I recently spoke at the 2014 Transport Conference and did some research on what was happening in the transport sector. I suggested 3 x what-if’s to them:
- What if the driverless car seriously takes off – how will your sector be affected?
- What if drones now start delivering parcels – how will you be affected? This is being trialled by Amazon and a couple of companies in the UK
- What if the new age trains become the key deliverers of products around the country? Again – how will you be affected.
Bless them. I had a reasonable reaction to the questions, though I’m not sure if what they were really saying was ‘look you are a woman, you know nothing about road transport. Transport is about big trucks on big roads delivering big loads!’ Really?

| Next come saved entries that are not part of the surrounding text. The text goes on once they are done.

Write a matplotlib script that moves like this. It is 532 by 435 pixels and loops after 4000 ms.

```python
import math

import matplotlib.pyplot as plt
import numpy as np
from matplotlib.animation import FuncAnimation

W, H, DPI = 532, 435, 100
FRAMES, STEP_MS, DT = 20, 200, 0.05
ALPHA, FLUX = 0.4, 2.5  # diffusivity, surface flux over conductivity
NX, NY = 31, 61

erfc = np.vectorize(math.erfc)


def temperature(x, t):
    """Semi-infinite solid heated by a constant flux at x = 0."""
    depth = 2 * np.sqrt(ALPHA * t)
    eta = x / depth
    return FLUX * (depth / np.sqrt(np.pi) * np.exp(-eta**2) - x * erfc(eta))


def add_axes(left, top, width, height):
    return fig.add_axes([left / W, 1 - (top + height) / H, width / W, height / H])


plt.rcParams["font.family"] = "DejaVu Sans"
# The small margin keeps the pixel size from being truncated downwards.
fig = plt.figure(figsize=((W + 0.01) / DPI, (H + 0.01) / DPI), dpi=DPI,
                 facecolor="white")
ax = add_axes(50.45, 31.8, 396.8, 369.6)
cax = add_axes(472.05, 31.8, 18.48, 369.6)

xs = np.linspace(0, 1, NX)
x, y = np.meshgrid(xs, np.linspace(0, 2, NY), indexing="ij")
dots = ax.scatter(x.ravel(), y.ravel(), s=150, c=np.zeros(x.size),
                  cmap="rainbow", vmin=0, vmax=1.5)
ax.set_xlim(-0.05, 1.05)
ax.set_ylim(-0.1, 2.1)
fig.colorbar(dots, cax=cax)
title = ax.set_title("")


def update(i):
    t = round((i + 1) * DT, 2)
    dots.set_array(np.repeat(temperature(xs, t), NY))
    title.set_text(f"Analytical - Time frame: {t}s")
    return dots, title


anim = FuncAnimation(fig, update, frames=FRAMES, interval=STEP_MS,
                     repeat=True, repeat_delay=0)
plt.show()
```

It might be the way things are done NOW but given air pollution; dwindling supplies of oil; the cost of endlessly building wider and wider roads which cause endless traffic jams, not to mention air pollution – is it the way we even WANT to go forward?
I’ve since been reading a book called ‘Anticipating 2025’ put together by David W Wood. And here are a couple of HIS thoughts:
* Automated transport, including driverless cars, has the potential to significantly reduce the number of accidents on our roadways. The majority of present-day road accidents involve human driver error. With the elimination of the prospect of accidents, cars can also be made much lighter, with environmental benefits. Autonomous flying transport drones could apply the same principle to radically improve our distribution networks (for those goods which cannot yet be manufactured on the spot using 3D printing). This includes rapid distribution of goods to locations beyond the present land-based transport grid.
And because I speak at all manner of conferences around NZ about what THEIR ‘what ifs’ are, as organisations and as employees – what about these thoughts from Wood:
* Automated robot workers have the potential to reshape many professions. This won’t just impact factory workers. Drivers, soldiers, nurses, radiologists, teachers, lawyers, and journalists are just some of the fields of work where extended automation means that human involvement could change significantly, and, in some cases, disappear altogether. The implications for employment – so-called “technological unemployment” – are potentially profound, as humans may struggle to reskill themselves for new professions more quickly than robots gain new abilities. The challenge will be to race with the machines rather than racing against them.
No matter what business you are in – you WILL need to think about your own ‘what-if’s’, not next year or next month, but NOW!
Because for all of us – the future is coming, ready or not. Better to be terrified and aware, than to bury our heads in the sand and hope all this nasty stuff will go away. Sadly it won’t.
Ann Andrews CSP